PROBLEM TO SOLVE:
Without changing a single character, copy every record below.

*** Opening RAW DATA ***

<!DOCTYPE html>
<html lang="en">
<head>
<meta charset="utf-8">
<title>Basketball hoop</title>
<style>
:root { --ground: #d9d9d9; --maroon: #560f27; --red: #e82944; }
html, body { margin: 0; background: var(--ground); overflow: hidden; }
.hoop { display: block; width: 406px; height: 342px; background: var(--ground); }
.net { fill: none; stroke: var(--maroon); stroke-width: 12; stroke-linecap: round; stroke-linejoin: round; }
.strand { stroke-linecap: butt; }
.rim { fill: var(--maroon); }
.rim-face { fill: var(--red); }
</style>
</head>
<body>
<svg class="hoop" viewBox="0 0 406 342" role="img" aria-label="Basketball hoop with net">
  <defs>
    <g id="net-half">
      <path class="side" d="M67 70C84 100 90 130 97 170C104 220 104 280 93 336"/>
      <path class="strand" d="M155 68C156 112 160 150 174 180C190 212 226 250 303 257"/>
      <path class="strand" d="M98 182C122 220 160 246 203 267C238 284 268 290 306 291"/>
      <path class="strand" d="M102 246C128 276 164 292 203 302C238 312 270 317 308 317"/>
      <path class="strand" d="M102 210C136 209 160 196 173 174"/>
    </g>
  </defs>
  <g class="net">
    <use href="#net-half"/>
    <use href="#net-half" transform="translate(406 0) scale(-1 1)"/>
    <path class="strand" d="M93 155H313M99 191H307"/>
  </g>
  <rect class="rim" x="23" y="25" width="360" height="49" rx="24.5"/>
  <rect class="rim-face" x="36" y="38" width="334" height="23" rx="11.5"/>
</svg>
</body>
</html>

*** Closing RAW DATA ***

FINAL ANSWER:
<!DOCTYPE html>
<html lang="en">
<head>
<meta charset="utf-8">
<title>Basketball hoop</title>
<style>
:root { --ground: #d9d9d9; --maroon: #560f27; --red: #e82944; }
html, body { margin: 0; background: var(--ground); overflow: hidden; }
.hoop { display: block; width: 406px; height: 342px; background: var(--ground); }
.net { fill: none; stroke: var(--maroon); stroke-width: 12; stroke-linecap: round; stroke-linejoin: round; }
.strand { stroke-linecap: butt; }
.rim { fill: var(--maroon); }
.rim-face { fill: var(--red); }
</style>
</head>
<body>
<svg class="hoop" viewBox="0 0 406 342" role="img" aria-label="Basketball hoop with net">
  <defs>
    <g id="net-half">
      <path class="side" d="M67 70C84 100 90 130 97 170C104 220 104 280 93 336"/>
      <path class="strand" d="M155 68C156 112 160 150 174 180C190 212 226 250 303 257"/>
      <path class="strand" d="M98 182C122 220 160 246 203 267C238 284 268 290 306 291"/>
      <path class="strand" d="M102 246C128 276 164 292 203 302C238 312 270 317 308 317"/>
      <path class="strand" d="M102 210C136 209 160 196 173 174"/>
    </g>
  </defs>
  <g class="net">
    <use href="#net-half"/>
    <use href="#net-half" transform="translate(406 0) scale(-1 1)"/>
    <path class="strand" d="M93 155H313M99 191H307"/>
  </g>
  <rect class="rim" x="23" y="25" width="360" height="49" rx="24.5"/>
  <rect class="rim-face" x="36" y="38" width="334" height="23" rx="11.5"/>
</svg>
</body>
</html>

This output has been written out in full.